Sulton deals with human struggles and spiritual pursuits. “Trapped” opens with lyrical speculations about the martyrdom of Brother John. Staccato synth-strings signal tense riffing and bursting chorus lines about persecution. “Back on the Street” has pensive, stomping verses about the plights (and potential crimes) of wayward ex-cons, dead-end workers, and hopeless spendthrifts — all bound in the harmonized chorus line “each in his way has a hustle to play.” An airy acoustic figure opens “The Martyr,” a slow, contemplative number about the meaning of life and the afterlife of those who die for their ideals.
An acid-guitar figure heralds “The Marriage of Heaven and Hell,” a two-part rocker with booming verses about a man who questions his ways “on the road to Armageddon.” A bluesy, harmonized chorus takes hold with the line “It’s the wrong world, I must be on the wrong planet,” hence the album’s title. Sulton takes the middle: a 2/4 music hall pattern about the indifference of “Mr. and Mrs. Universe.” A chant ensues with a thrice harmonized stanza about a dance between the devil and the holy ghost: a presumed spectacle at the pearly gates. A phased-out pause precedes a recap of the “wrong world” chorus.

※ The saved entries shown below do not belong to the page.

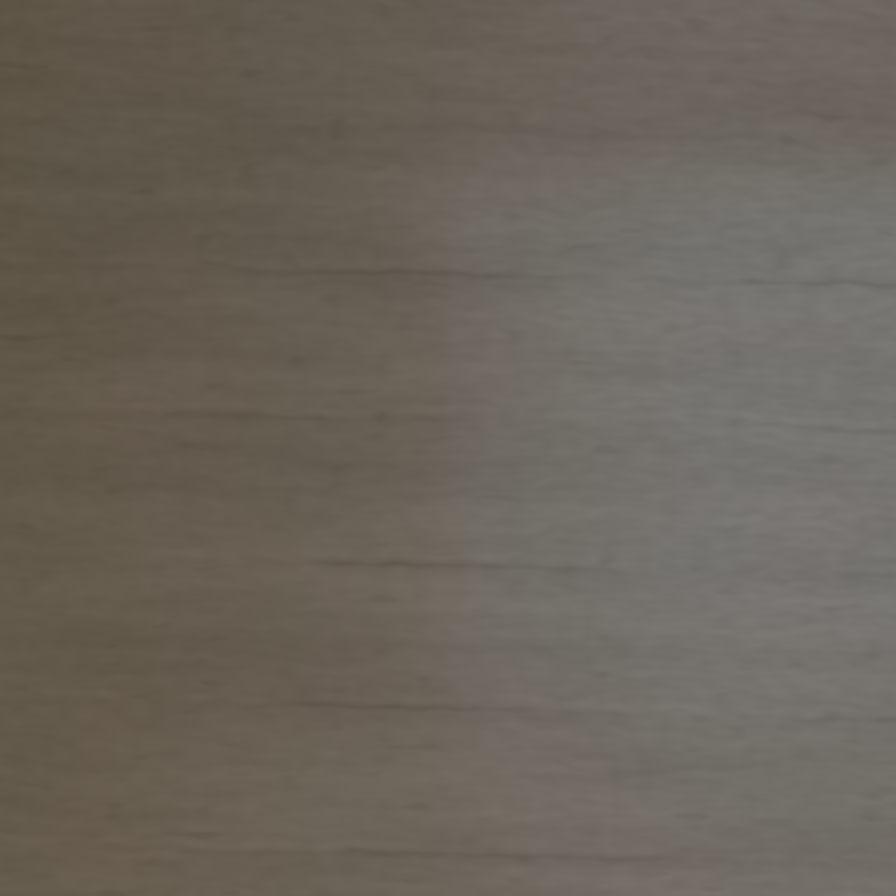
Reproduce this texture procedurally as a WebGL 2 fragment shader.

```glsl
#version 300 es
precision highp float;
// Dim, softly focused wooden boards lying almost level, with faint worn seams.
// Stretched gradient noise makes the grain; a cool sheen from the right is
// blended over a warm brown that deepens towards the left and the top.

uniform vec2 u_resolution;
out vec4 fragColor;

const vec3 OLIVE_BROWN = vec3(0.376, 0.340, 0.282);
const vec3 TAUPE = vec3(0.412, 0.376, 0.334);
const vec3 COOL_GREY = vec3(0.466, 0.460, 0.446);
const vec3 ROSE_TINT = vec3(0.009, -0.001, 0.001);

const float BOARD_HEIGHT = 0.162;
const float BOARD_OFFSET = 0.045;
const float BOARD_SLOPE = 0.022;
const float SEAM_WIDTH = 0.0032;
const float SEAM_DEPTH = 0.034;
const float HALO_WIDTH = 0.013;
const float HALO_DEPTH = 0.013;
const float LIP_HEIGHT = 0.014;
const float JOINT_DEPTH = 0.005;

const float BAND_DEPTH = 0.022;
const float STREAK_DEPTH = 0.017;
const float RIPPLE_DEPTH = 0.019;
const float MOTTLE_DEPTH = 0.009;
const float FLECK_DEPTH = 0.020;

float hash(vec2 p) {
    vec3 q = fract(p.xyx * vec3(0.1031, 0.1030, 0.0973));
    q += dot(q, q.yzx + 33.33);
    return fract((q.x + q.y) * q.z);
}

vec2 gradient(vec2 cell) {
    float angle = 6.2832 * hash(cell);
    return vec2(cos(angle), sin(angle));
}

// Gradient noise, roughly -0.7 to 0.7
float noise(vec2 p) {
    vec2 i = floor(p), f = p - i;
    vec2 w = f * f * f * (f * (f * 6.0 - 15.0) + 10.0);
    vec2 e = vec2(0.0, 1.0);
    float low = mix(dot(gradient(i), f),
                    dot(gradient(i + e.yx), f - e.yx), w.x);
    float high = mix(dot(gradient(i + e), f - e),
                     dot(gradient(i + e.yy), f - e.yy), w.x);
    return mix(low, high, w.y);
}

float bell(float x, float width) {
    return exp(-x * x / (width * width));
}

// Cool light: strongest right of centre, weaker near the top and bottom
float sheen(vec2 p) {
    float x = p.x + 0.03 * noise(p * vec2(2.0, 6.0) + 5.0);
    float across = 0.78 * smoothstep(0.32, 0.88, x)
                 + 0.22 * smoothstep(0.43, 0.57, x);
    float top = mix(1.0, 0.40, smoothstep(0.72, 0.88, p.y));
    float bottom = mix(0.55, 1.0, smoothstep(0.0, 0.38, p.y));
    return across * top * bottom;
}

// Grain in layers, from wide bands to short fine ripples
float grain(vec2 p, float light) {
    float bend = 0.008 * noise(p * vec2(4.0, 5.0))
               + 0.003 * noise(p * vec2(18.0, 12.0) + 7.0);
    vec2 q = vec2(p.x, p.y + BOARD_SLOPE * p.x + bend);
    float bands = noise(q * vec2(1.6, 13.0) + 11.0);
    float streaks = noise(q * vec2(5.0, 40.0) + 23.0)
                  + 0.5 * noise(q * vec2(13.0, 80.0) + 37.0);
    float ripples = noise(q * vec2(34.0, 125.0) + 51.0);
    float mottle = noise(q * vec2(48.0, 64.0) + 63.0);
    float fleck = smoothstep(0.30, 0.62, noise(q * vec2(20.0, 60.0) + 71.0));
    return BAND_DEPTH * bands + STREAK_DEPTH * streaks
         + RIPPLE_DEPTH * mix(0.5, 1.0, light) * ripples
         + MOTTLE_DEPTH * mottle - FLECK_DEPTH * fleck;
}

// Broken seams between boards, with a pale lip on one side
float seams(vec2 p) {
    float wobble = 0.006 * noise(p * vec2(5.0, 3.0) + 83.0)
                 + 0.004 * noise(p * vec2(26.0, 8.0) + 91.0);
    float y = p.y + BOARD_SLOPE * (p.x - 0.5) + wobble - BOARD_OFFSET;
    float row = floor(y / BOARD_HEIGHT + 0.5);
    float d = y - row * BOARD_HEIGHT;
    float wear = noise(vec2(p.x * 3.2, row * 7.3 + 2.6));
    float gaps = noise(vec2(p.x * 21.0, row * 5.7 + 0.4));
    float strength = smoothstep(-0.45, 0.5, wear + 0.6 * gaps)
                   * smoothstep(0.0, 0.45, p.x)
                   * mix(0.6, 1.0, hash(vec2(row, 3.0)))
                   * (1.0 - 0.7 * smoothstep(0.76, 0.84, p.y));
    float lip = bell(d - 0.009, 0.005) * (0.3 + 0.4 * hash(vec2(row, 9.0)))
              * (1.0 + gaps);
    float width = SEAM_WIDTH * (1.0 + 0.5 * gaps);
    float shade = -SEAM_DEPTH * strength * bell(d, width)
                - HALO_DEPTH * (0.3 + 0.7 * strength) * bell(d, HALO_WIDTH);

    // One barely visible end joint in each board
    float board = floor(y / BOARD_HEIGHT);
    float t = fract(y / BOARD_HEIGHT);
    float jointX = 0.15 + 0.75 * hash(vec2(board + 20.0, 4.0));
    float span = smoothstep(0.05, 0.3, t) * smoothstep(0.95, 0.6, t);
    float joint = bell(p.x - jointX, 0.005) * span;
    return shade + LIP_HEIGHT * lip - JOINT_DEPTH * joint;
}

void main() {
    vec2 p = gl_FragCoord.xy / u_resolution;
    float light = sheen(p);

    vec3 color = mix(OLIVE_BROWN, TAUPE, smoothstep(-0.05, 0.52, p.x));
    color *= 1.03 - 0.07 * smoothstep(0.1, 1.0, p.y);
    color = mix(color, COOL_GREY, light);
    color += ROSE_TINT * noise(p * vec2(4.0, 6.0) + 131.0);
    color += grain(p, light) + seams(p);

    fragColor = vec4(color, 1.0);
}
```
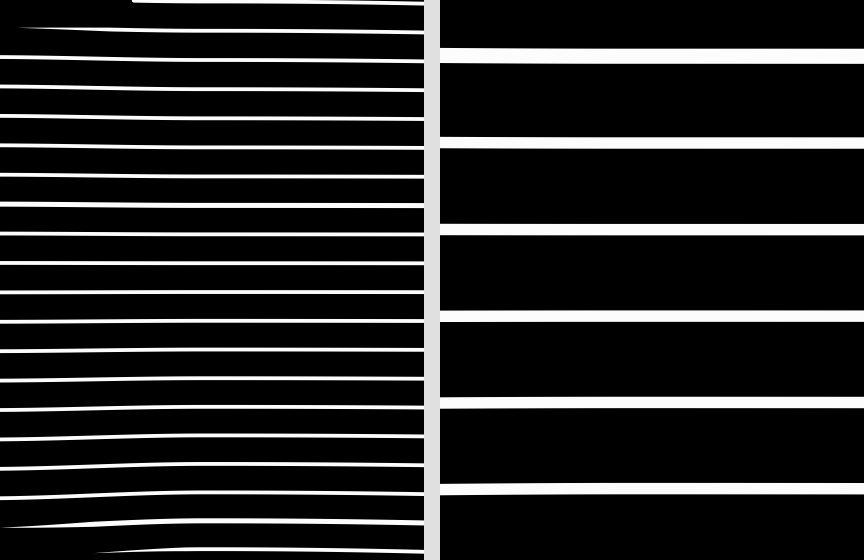
Left: the whole. Right: its middle third, enlarged.
Reproduce this pattern procedurally as a WebGL 2 fragment shader.

```glsl
#version 300 es
precision highp float;
// Twenty thin white lines on black, gently bowed, with tapering left tips.

uniform vec2 u_resolution;
out vec4 fragColor;

// Height of a row's centre, measured down from the top; k counts from the middle row.
float rowCentre(float k, float x) {
    float curve = 0.0000456 * k * k;
    float middle = 0.5215 + 0.05143 * k - curve;
    float leftBend = 0.0006 + 0.00111 * k + curve;
    float rightBend = 0.0002 + 0.00009 * k + curve;
    float r = 2.0 * max(x - 0.5, 0.0);
    return middle + leftBend * (1.0 - smoothstep(-0.04, 0.48, x)) + rightBend * r * r;
}

// Line thickness: every eleventh row is heavier, the outer rows start late.
float rowThickness(float row, float x) {
    float heavy = 1.0 - step(0.5, abs(mod(row, 11.0) - 7.0));
    float start = max(0.31 - 0.27 * row, 0.22 * (row - 18.0));
    float taperLength = min(0.22, 0.004 + 0.22 * row);
    float taper = clamp((x - start) / taperLength, 0.0, 1.0);
    return (0.0068 + 0.0022 * heavy) * taper;
}

void main() {
    vec2 uv = gl_FragCoord.xy / u_resolution;
    float x = uv.x;
    float y = 1.0 - uv.y;
    float pixel = 1.0 / u_resolution.y;

    // Nearest of the twenty rows
    float row = clamp(round((y - 0.522) / 0.0518 + 10.0), 0.0, 19.0);
    float offset = abs(y - rowCentre(row - 10.0, x));
    float thickness = rowThickness(row, x);

    // Smooth edge; tips thinner than a pixel fade out
    float ink = clamp((0.5 * thickness - offset) / pixel + 0.5, 0.0, 1.0);
    ink = min(ink, thickness / pixel);

    fragColor = vec4(mix(vec3(0.0), vec3(0.99), ink), 1.0);
}
```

Powell addresses doomsday scenarios and human harmony. “Abandon City” describes a post-apocalyptic scenario of curfews, empty streets, and bare shelves. The arrangement — staccato organ over a syncopated funk groove — breaks for a steamy, billowing trumpet solo, which Todd wrestles down with oozing, scaly leads. A reference to the 1717 poem The Rape of the Lock by Alexander Pope starts an “ock” quatrain (“seven o’clock… looking for a piece of the rock… get my Cadillac out of hock”). “Windows” opens with windy, harmonized vocables that summon a brush-snare shuffle with cosmic lyrics about how “the web of life connects each of us to the other.”
Wilcox tackles the troubled sides of life. “Crazy Lady Blue” starts with slow bluesy licks (in C minor) and Queen-like harmonies. The lyrics — boosted with layered vocals and sinewy leads — reveal the singer’s affection for a woman with psychological problems. “Gangrene” is a gruff uptempo rocker in which the skin-tissue infection is equated to the act of selling one’s freedom for money. Despite the attempt of Wilcox and his mates to “take to the road like a thief on the run; regroup underground and find our own kind of fun,” the “vampires” always prevail.

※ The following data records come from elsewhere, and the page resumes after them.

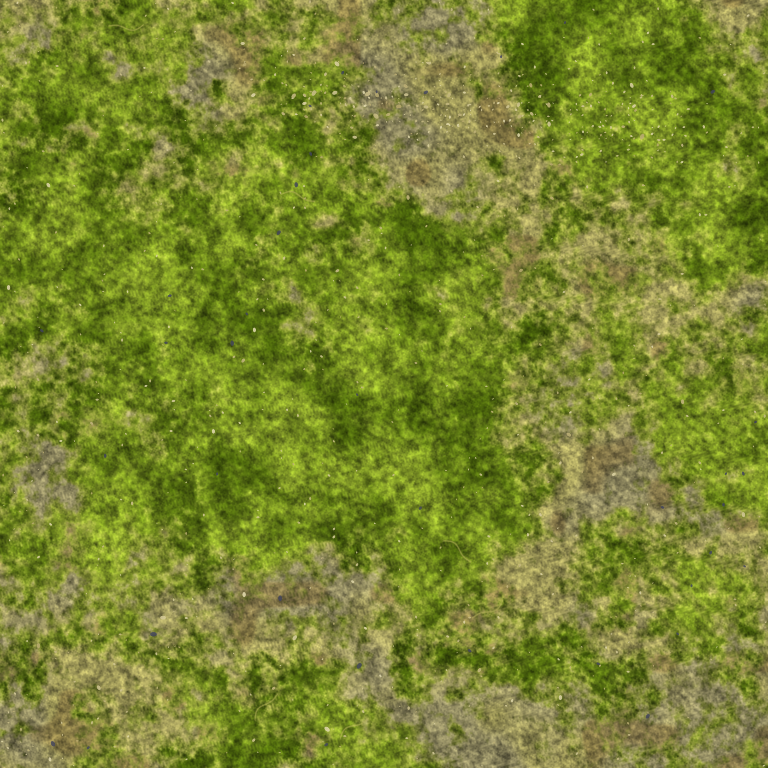
Write a Shadertoy shader that draws this texture.

```glsl
// Mossy ground seen from above: green tufts over patches of dry, grey-brown soil.
// Layered value noise sets cover and tone; jittered cells scatter grit, with a
// denser gravel streak near the top, and a short loop lays a few dry strands.

const vec3 MOSS_DARK  = vec3(0.29, 0.39, 0.045);
const vec3 MOSS_LIGHT = vec3(0.54, 0.63, 0.165);
const vec3 MOSS_DRY   = vec3(0.55, 0.575, 0.235);
const vec3 SOIL_TAN   = vec3(0.60, 0.57, 0.34);
const vec3 SOIL_GREY  = vec3(0.53, 0.50, 0.37);
const vec3 SOIL_RED   = vec3(0.46, 0.38, 0.22);
const vec3 GRIT_PALE  = vec3(0.90, 0.87, 0.70);
const vec3 GRIT_TAN   = vec3(0.72, 0.66, 0.42);
const vec3 CHIP_BLUE  = vec3(0.25, 0.26, 0.36);
const vec3 STRAW      = vec3(0.72, 0.70, 0.36);

float hash(vec2 p) {
    return fract(sin(dot(p, vec2(127.1, 311.7))) * 43758.5453);
}

float noise(vec2 p) {
    vec2 cell = floor(p);
    vec2 f = fract(p);
    f = f * f * (3.0 - 2.0 * f);
    float low  = mix(hash(cell), hash(cell + vec2(1.0, 0.0)), f.x);
    float high = mix(hash(cell + vec2(0.0, 1.0)), hash(cell + vec2(1.0)), f.x);
    return mix(low, high, f.y);
}

// Fractal noise in 0..1; each octave is turned to hide the grid.
float fbm(vec2 p, int octaves, float gain) {
    float sum = 0.0, total = 0.0, weight = 1.0;
    for (int i = 0; i < octaves; i++) {
        sum += weight * noise(p);
        total += weight;
        weight *= gain;
        p = mat2(1.6, 1.2, -1.2, 1.6) * p + vec2(17.3, 9.1);
    }
    return sum / total;
}

// One jittered, rotated oval per cell: x = coverage, y = random tone.
vec2 specks(vec2 uv, float cells, float density, float size, float pixel) {
    vec2 p = uv * cells;
    vec2 id = floor(p);
    vec2 jitter = vec2(hash(id + 3.7), hash(id + 8.2)) - 0.5;
    float angle = 6.2832 * hash(id + 21.4);
    float c = cos(angle), s = sin(angle);
    vec2 q = mat2(c, s, -s, c) * (fract(p) - 0.5 - 0.4 * jitter);
    float grow = hash(id + 13.9);
    float radius = size * mix(0.4, 1.0, grow * grow);
    float dist = length(q * vec2(1.0, 1.5)) - radius;
    float edge = 0.7 * pixel * cells;
    float present = step(hash(id + 31.6), density);
    return vec2(present * (1.0 - smoothstep(-edge, edge, dist)), hash(id + 47.5));
}

// Thin bent stem of the given half length.
float strand(vec2 p, float angle, float reach, float pixel) {
    float c = cos(angle), s = sin(angle);
    p = mat2(c, s, -s, c) * p;
    p.y += 8.0 * p.x * p.x + 0.003 * sin(p.x * 150.0);
    float dist = length(vec2(max(abs(p.x) - reach, 0.0), p.y)) - 0.0009;
    return 1.0 - smoothstep(-pixel, pixel, dist);
}

// Gently sloping streak of gravel, fading at both ends.
float gravelStreak(vec2 uv) {
    float offset = (uv.y - 0.88 + 0.09 * (uv.x - 0.37)) / 0.042;
    float ends = smoothstep(0.28, 0.42, uv.x) * (1.0 - smoothstep(0.82, 0.98, uv.x));
    return exp(-offset * offset) * ends;
}

void mainImage(out vec4 fragColor, in vec2 fragCoord) {
    vec2 uv = fragCoord / iResolution.y;
    float pixel = 1.0 / iResolution.y;
    float gravel = gravelStreak(uv);

    // Noise fields, from broad patches down to fine grain
    vec2 warp = vec2(noise(uv * 9.0 + 4.0), noise(uv * 9.0 + 31.0)) - 0.5;
    float patches = fbm(uv * 5.0 + 0.5 * warp + 6.0, 5, 0.6);
    float tufts = fbm(uv * 42.0 + 12.0, 4, 0.65);
    float tone = fbm(uv * 13.0 + 50.0, 5, 0.7);
    float grain = fbm(uv * 120.0 + 80.0, 3, 0.75);

    // Moss
    float lit = smoothstep(0.24, 0.76, tone + 0.35 * (tufts - 0.5));
    vec3 color = mix(MOSS_DARK, MOSS_LIGHT, lit);

    // Worn moss giving way to bare soil
    float wear = patches + 0.45 * (tufts - 0.5) + 0.12 * (grain - 0.5) + 0.07 * gravel;
    vec3 soil = mix(SOIL_TAN, SOIL_GREY, smoothstep(0.4, 0.6, fbm(uv * 8.0 + 90.0, 3, 0.5)));
    soil = mix(soil, SOIL_RED, 0.6 * smoothstep(0.68, 0.82, noise(uv * 22.0 + 70.0)));
    color = mix(color, MOSS_DRY, 0.85 * smoothstep(0.46, 0.60, wear));
    color = mix(color, soil, 0.9 * smoothstep(0.55, 0.68, wear));

    // Fine light and shade
    color *= 1.0 + 1.15 * (grain - 0.5) + 0.35 * (tufts - 0.5);

    // Dry strands
    for (int i = 0; i < 6; i++) {
        vec2 seed = vec2(float(i), 5.3);
        vec2 center = vec2(hash(seed), hash(seed + 2.6));
        float stem = strand(uv - center, 6.2832 * hash(seed + 7.1), 0.022, pixel);
        color = mix(color, STRAW, 0.6 * stem);
    }

    // Grit, gravel and dark chips
    vec2 fine = specks(uv, 130.0, 0.035 + 0.30 * gravel, 0.28, pixel);
    vec2 coarse = specks(uv + 0.37, 75.0, 0.012 + 0.32 * gravel, 0.30, pixel);
    vec2 chips = specks(uv + 0.71, 48.0, 0.012, 0.22, pixel);
    color = mix(color, mix(GRIT_TAN, GRIT_PALE, fine.y), 0.8 * fine.x);
    color = mix(color, mix(GRIT_TAN, GRIT_PALE, coarse.y), 0.85 * coarse.x);
    color = mix(color, CHIP_BLUE, 0.8 * chips.x);

    fragColor = vec4(clamp(color, 0.0, 1.0), 1.0);
}
```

Rungren confronts avarice and summons love and divinity. On “Love in Action,” Todd asserts that no act of greed (“Money, money, money makes your world go ’round”) or hate (“You just joined the Klan, your head’s full of sand”) can triumph over the better good of humankind (“Can’t stop love in action”). The chorus unfolds in two stages: a conventional four-chord, closed-cadence pattern (E…D…A…G…) followed with an odd, upward half-step for a harmonized, open-cadence title chant (A♭m…E…) with vocally imposed sevenths.

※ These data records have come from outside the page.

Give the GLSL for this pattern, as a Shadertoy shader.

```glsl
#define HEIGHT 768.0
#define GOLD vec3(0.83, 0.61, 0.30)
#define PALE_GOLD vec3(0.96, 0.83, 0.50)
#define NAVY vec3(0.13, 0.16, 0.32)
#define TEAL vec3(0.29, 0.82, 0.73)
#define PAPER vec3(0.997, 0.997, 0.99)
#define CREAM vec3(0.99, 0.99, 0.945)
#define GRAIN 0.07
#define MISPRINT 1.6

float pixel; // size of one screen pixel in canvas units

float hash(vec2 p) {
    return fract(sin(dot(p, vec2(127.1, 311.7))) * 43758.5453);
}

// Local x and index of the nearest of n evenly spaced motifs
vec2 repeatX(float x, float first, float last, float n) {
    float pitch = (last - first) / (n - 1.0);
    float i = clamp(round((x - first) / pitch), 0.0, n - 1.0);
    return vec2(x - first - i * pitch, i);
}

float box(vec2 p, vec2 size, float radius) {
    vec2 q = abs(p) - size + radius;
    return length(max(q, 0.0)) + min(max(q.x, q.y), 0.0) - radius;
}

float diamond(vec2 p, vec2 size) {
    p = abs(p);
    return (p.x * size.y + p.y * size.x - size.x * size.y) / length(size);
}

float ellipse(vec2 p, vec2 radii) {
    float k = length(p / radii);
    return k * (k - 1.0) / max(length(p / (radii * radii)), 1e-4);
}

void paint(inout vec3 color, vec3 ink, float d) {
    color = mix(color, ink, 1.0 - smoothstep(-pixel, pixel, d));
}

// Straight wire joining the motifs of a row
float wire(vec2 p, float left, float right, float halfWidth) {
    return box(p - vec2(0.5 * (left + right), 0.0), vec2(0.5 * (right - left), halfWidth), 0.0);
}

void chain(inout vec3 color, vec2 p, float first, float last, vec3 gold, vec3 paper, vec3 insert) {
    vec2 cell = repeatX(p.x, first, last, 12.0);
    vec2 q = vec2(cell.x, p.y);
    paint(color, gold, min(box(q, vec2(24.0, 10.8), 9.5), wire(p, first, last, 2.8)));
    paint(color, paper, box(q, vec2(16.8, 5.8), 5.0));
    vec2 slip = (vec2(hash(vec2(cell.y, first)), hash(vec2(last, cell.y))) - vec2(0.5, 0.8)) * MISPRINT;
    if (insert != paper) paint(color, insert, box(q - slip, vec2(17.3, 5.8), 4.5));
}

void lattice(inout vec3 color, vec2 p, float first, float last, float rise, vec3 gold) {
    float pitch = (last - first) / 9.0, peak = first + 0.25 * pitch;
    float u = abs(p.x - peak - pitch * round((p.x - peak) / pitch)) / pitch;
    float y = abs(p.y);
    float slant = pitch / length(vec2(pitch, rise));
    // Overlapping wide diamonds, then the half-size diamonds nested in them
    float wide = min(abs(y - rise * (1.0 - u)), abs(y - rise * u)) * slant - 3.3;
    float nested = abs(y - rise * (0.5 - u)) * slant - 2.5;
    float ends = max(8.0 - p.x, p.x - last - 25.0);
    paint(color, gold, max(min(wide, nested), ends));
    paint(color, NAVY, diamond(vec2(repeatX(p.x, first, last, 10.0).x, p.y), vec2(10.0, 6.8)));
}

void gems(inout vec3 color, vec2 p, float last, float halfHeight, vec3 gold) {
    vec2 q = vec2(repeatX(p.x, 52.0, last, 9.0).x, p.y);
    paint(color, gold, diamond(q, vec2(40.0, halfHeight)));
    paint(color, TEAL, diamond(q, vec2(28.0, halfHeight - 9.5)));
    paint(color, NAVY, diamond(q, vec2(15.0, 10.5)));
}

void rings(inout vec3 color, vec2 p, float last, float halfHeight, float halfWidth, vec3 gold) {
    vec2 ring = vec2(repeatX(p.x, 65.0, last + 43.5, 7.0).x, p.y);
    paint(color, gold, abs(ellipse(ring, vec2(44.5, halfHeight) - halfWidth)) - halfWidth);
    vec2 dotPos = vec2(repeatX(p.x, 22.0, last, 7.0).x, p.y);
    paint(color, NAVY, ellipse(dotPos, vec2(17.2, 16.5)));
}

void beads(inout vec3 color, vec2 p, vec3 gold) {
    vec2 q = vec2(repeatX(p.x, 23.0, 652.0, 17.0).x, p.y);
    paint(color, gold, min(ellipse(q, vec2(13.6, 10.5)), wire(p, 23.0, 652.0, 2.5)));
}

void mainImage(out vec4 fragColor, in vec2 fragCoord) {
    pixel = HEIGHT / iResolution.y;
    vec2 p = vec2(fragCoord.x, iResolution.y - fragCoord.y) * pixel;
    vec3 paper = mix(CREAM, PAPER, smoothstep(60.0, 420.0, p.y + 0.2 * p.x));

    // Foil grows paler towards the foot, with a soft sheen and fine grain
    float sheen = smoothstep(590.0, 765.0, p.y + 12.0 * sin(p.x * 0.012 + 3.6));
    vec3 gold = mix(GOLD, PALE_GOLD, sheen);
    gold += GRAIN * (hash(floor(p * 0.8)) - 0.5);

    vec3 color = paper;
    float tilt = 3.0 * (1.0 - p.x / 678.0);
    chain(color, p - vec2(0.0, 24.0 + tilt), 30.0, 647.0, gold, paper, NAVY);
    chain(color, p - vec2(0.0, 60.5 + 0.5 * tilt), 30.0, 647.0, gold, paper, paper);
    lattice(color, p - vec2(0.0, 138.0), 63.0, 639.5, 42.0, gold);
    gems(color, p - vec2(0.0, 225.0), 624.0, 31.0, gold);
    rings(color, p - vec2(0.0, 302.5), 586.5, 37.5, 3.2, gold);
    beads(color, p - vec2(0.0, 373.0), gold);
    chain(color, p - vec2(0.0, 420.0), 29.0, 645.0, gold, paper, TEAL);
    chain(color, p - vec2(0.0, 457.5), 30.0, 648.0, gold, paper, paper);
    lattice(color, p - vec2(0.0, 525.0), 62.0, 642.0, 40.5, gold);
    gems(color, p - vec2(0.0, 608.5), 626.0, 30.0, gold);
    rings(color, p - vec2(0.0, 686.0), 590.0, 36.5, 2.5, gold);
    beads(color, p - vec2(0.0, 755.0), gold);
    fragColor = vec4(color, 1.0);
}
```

On “My Angel,” Kasim tenderly declares “I must stand alone, it’s the kind of a life I’ve chosen” but Todd suggests “Something to live up to, someone to depend upon.” The verses spiral upward as they both encounter the “pair of sweet eyes” of the angel. They join in heavenly harmony as “the breath of gentle wings” swells to the chorus.
“Rape of the Young” — a titular pun on Pope’s poem, which addressed rape by its 18th century definition: the theft of a hair lock — opens with a piercing, picked guitar figure (in G minor) followed with a brisk, frenetic exchange of call-outs (“Hey mist Exxon!”) and damning questions (“Won’t you have pity on the guiltless ones?”). With high-speed tautness, Todd assails corporate polluters and war profiteers and their impact on future generations.
“Love Is the Answer” opens on a watery piano theme (ala “Sometimes I Don’t Know What to Feel”), followed with harmonized vocables. In a flowing, angelic tone, Todd prays for heavenly blessings on the “homeless boys and girls” (in the spiritual sense) and pleads with everyone to “love one another” in this “lonely, lonely, lonely, lonely world.” He ad-libs while the others harmonize the title with choral essence over the flowing chordal structure (Am… Em… Dm…).
The Oops! Wrong Planet sessions occurred in the summer of 1977 at Utopia Sound Studio. Rundgren produced and engineered the album, a self-contained effort apart from Mike Young, the assistant engineer (in his first credit). Horns are played by Rundgren (sax on “My Angel”) and Powell (trumpet on “Abandon City”).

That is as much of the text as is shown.